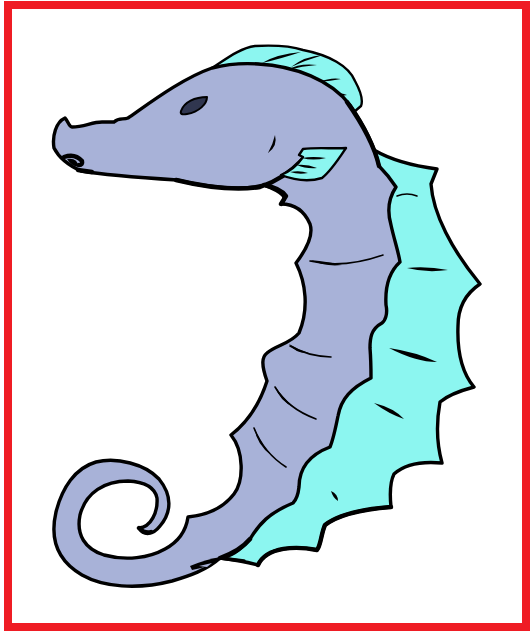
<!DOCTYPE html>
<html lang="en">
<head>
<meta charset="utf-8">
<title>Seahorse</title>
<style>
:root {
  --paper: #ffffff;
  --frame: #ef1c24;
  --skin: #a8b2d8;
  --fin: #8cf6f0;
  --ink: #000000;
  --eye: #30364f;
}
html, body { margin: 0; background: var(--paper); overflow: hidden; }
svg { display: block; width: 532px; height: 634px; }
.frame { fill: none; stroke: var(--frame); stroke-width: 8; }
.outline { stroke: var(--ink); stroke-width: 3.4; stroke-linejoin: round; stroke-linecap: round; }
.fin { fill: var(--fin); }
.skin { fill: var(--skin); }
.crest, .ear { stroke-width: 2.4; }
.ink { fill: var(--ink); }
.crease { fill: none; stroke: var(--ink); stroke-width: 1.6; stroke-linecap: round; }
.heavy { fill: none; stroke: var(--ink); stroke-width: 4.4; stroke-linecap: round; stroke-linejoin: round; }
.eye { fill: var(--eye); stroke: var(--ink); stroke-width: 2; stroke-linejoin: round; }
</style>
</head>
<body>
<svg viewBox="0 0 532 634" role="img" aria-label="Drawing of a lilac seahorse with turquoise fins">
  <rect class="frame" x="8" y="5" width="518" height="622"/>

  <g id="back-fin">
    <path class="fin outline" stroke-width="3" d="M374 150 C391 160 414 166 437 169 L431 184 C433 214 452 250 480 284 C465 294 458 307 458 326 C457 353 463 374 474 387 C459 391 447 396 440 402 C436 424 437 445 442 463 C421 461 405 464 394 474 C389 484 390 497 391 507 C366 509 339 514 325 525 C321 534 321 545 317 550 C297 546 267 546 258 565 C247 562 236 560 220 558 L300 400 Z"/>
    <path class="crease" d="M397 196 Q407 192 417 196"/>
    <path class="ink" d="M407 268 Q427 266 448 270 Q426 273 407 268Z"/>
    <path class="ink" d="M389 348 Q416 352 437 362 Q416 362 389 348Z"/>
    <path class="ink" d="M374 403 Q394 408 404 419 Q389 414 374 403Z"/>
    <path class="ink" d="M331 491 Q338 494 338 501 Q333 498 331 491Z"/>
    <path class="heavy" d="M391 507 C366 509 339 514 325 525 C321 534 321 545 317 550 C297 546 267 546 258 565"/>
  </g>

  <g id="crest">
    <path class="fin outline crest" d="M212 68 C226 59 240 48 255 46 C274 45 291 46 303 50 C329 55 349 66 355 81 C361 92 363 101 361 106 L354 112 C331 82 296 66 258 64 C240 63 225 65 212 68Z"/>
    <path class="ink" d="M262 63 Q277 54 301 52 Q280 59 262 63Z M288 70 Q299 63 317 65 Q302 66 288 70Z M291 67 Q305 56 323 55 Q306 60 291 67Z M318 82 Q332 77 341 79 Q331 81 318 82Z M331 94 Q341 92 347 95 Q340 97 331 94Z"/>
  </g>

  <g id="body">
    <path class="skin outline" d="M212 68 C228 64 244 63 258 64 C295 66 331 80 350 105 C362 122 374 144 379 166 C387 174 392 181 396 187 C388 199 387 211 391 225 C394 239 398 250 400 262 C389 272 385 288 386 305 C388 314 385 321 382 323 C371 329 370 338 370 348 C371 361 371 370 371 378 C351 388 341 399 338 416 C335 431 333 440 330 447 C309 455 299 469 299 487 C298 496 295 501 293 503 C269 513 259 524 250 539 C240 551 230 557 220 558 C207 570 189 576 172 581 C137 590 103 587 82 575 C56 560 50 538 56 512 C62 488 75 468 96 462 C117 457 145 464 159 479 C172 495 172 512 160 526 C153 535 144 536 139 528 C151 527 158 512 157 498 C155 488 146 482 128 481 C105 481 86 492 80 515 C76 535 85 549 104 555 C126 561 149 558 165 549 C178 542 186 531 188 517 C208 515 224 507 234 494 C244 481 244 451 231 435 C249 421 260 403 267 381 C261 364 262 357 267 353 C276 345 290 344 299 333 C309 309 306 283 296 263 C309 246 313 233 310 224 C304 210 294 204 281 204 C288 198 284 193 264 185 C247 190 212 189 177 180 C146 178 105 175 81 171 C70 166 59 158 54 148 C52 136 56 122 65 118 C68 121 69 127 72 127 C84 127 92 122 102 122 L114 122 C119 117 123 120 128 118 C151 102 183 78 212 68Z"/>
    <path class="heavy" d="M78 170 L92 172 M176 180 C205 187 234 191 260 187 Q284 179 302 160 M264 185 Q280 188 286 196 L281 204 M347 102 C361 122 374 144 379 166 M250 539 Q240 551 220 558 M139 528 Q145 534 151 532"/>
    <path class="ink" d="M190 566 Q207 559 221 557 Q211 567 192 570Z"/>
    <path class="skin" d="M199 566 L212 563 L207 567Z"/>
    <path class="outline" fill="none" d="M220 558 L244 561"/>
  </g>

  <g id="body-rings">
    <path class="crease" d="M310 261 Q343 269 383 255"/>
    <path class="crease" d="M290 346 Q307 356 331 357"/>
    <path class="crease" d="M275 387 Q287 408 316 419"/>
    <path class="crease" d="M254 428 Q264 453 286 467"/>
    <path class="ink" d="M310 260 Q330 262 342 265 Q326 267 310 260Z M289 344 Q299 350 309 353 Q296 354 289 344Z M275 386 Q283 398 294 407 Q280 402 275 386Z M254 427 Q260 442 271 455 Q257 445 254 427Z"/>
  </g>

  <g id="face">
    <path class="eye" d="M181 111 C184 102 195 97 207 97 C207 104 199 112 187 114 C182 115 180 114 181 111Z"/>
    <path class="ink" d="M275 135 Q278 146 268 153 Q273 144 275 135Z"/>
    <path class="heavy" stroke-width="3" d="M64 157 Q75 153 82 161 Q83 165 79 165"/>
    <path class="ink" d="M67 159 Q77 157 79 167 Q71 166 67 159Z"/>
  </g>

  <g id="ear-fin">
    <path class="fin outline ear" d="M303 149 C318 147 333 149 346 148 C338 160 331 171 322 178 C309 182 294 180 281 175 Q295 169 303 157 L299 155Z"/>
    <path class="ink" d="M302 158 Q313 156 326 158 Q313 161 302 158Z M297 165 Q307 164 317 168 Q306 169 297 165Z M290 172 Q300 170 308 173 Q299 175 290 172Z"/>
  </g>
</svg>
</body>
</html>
========
A complete and exact copy of the records is required. Exclude the pictures.

> _Task response_:
<!DOCTYPE html>
<html lang="en">
<head>
<meta charset="utf-8">
<title>Seahorse</title>
<style>
:root {
  --paper: #ffffff;
  --frame: #ef1c24;
  --skin: #a8b2d8;
  --fin: #8cf6f0;
  --ink: #000000;
  --eye: #30364f;
}
html, body { margin: 0; background: var(--paper); overflow: hidden; }
svg { display: block; width: 532px; height: 634px; }
.frame { fill: none; stroke: var(--frame); stroke-width: 8; }
.outline { stroke: var(--ink); stroke-width: 3.4; stroke-linejoin: round; stroke-linecap: round; }
.fin { fill: var(--fin); }
.skin { fill: var(--skin); }
.crest, .ear { stroke-width: 2.4; }
.ink { fill: var(--ink); }
.crease { fill: none; stroke: var(--ink); stroke-width: 1.6; stroke-linecap: round; }
.heavy { fill: none; stroke: var(--ink); stroke-width: 4.4; stroke-linecap: round; stroke-linejoin: round; }
.eye { fill: var(--eye); stroke: var(--ink); stroke-width: 2; stroke-linejoin: round; }
</style>
</head>
<body>
<svg viewBox="0 0 532 634" role="img" aria-label="Drawing of a lilac seahorse with turquoise fins">
  <rect class="frame" x="8" y="5" width="518" height="622"/>

  <g id="back-fin">
    <path class="fin outline" stroke-width="3" d="M374 150 C391 160 414 166 437 169 L431 184 C433 214 452 250 480 284 C465 294 458 307 458 326 C457 353 463 374 474 387 C459 391 447 396 440 402 C436 424 437 445 442 463 C421 461 405 464 394 474 C389 484 390 497 391 507 C366 509 339 514 325 525 C321 534 321 545 317 550 C297 546 267 546 258 565 C247 562 236 560 220 558 L300 400 Z"/>
    <path class="crease" d="M397 196 Q407 192 417 196"/>
    <path class="ink" d="M407 268 Q427 266 448 270 Q426 273 407 268Z"/>
    <path class="ink" d="M389 348 Q416 352 437 362 Q416 362 389 348Z"/>
    <path class="ink" d="M374 403 Q394 408 404 419 Q389 414 374 403Z"/>
    <path class="ink" d="M331 491 Q338 494 338 501 Q333 498 331 491Z"/>
    <path class="heavy" d="M391 507 C366 509 339 514 325 525 C321 534 321 545 317 550 C297 546 267 546 258 565"/>
  </g>

  <g id="crest">
    <path class="fin outline crest" d="M212 68 C226 59 240 48 255 46 C274 45 291 46 303 50 C329 55 349 66 355 81 C361 92 363 101 361 106 L354 112 C331 82 296 66 258 64 C240 63 225 65 212 68Z"/>
    <path class="ink" d="M262 63 Q277 54 301 52 Q280 59 262 63Z M288 70 Q299 63 317 65 Q302 66 288 70Z M291 67 Q305 56 323 55 Q306 60 291 67Z M318 82 Q332 77 341 79 Q331 81 318 82Z M331 94 Q341 92 347 95 Q340 97 331 94Z"/>
  </g>

  <g id="body">
    <path class="skin outline" d="M212 68 C228 64 244 63 258 64 C295 66 331 80 350 105 C362 122 374 144 379 166 C387 174 392 181 396 187 C388 199 387 211 391 225 C394 239 398 250 400 262 C389 272 385 288 386 305 C388 314 385 321 382 323 C371 329 370 338 370 348 C371 361 371 370 371 378 C351 388 341 399 338 416 C335 431 333 440 330 447 C309 455 299 469 299 487 C298 496 295 501 293 503 C269 513 259 524 250 539 C240 551 230 557 220 558 C207 570 189 576 172 581 C137 590 103 587 82 575 C56 560 50 538 56 512 C62 488 75 468 96 462 C117 457 145 464 159 479 C172 495 172 512 160 526 C153 535 144 536 139 528 C151 527 158 512 157 498 C155 488 146 482 128 481 C105 481 86 492 80 515 C76 535 85 549 104 555 C126 561 149 558 165 549 C178 542 186 531 188 517 C208 515 224 507 234 494 C244 481 244 451 231 435 C249 421 260 403 267 381 C261 364 262 357 267 353 C276 345 290 344 299 333 C309 309 306 283 296 263 C309 246 313 233 310 224 C304 210 294 204 281 204 C288 198 284 193 264 185 C247 190 212 189 177 180 C146 178 105 175 81 171 C70 166 59 158 54 148 C52 136 56 122 65 118 C68 121 69 127 72 127 C84 127 92 122 102 122 L114 122 C119 117 123 120 128 118 C151 102 183 78 212 68Z"/>
    <path class="heavy" d="M78 170 L92 172 M176 180 C205 187 234 191 260 187 Q284 179 302 160 M264 185 Q280 188 286 196 L281 204 M347 102 C361 122 374 144 379 166 M250 539 Q240 551 220 558 M139 528 Q145 534 151 532"/>
    <path class="ink" d="M190 566 Q207 559 221 557 Q211 567 192 570Z"/>
    <path class="skin" d="M199 566 L212 563 L207 567Z"/>
    <path class="outline" fill="none" d="M220 558 L244 561"/>
  </g>

  <g id="body-rings">
    <path class="crease" d="M310 261 Q343 269 383 255"/>
    <path class="crease" d="M290 346 Q307 356 331 357"/>
    <path class="crease" d="M275 387 Q287 408 316 419"/>
    <path class="crease" d="M254 428 Q264 453 286 467"/>
    <path class="ink" d="M310 260 Q330 262 342 265 Q326 267 310 260Z M289 344 Q299 350 309 353 Q296 354 289 344Z M275 386 Q283 398 294 407 Q280 402 275 386Z M254 427 Q260 442 271 455 Q257 445 254 427Z"/>
  </g>

  <g id="face">
    <path class="eye" d="M181 111 C184 102 195 97 207 97 C207 104 199 112 187 114 C182 115 180 114 181 111Z"/>
    <path class="ink" d="M275 135 Q278 146 268 153 Q273 144 275 135Z"/>
    <path class="heavy" stroke-width="3" d="M64 157 Q75 153 82 161 Q83 165 79 165"/>
    <path class="ink" d="M67 159 Q77 157 79 167 Q71 166 67 159Z"/>
  </g>

  <g id="ear-fin">
    <path class="fin outline ear" d="M303 149 C318 147 333 149 346 148 C338 160 331 171 322 178 C309 182 294 180 281 175 Q295 169 303 157 L299 155Z"/>
    <path class="ink" d="M302 158 Q313 156 326 158 Q313 161 302 158Z M297 165 Q307 164 317 168 Q306 169 297 165Z M290 172 Q300 170 308 173 Q299 175 290 172Z"/>
  </g>
</svg>
</body>
</html>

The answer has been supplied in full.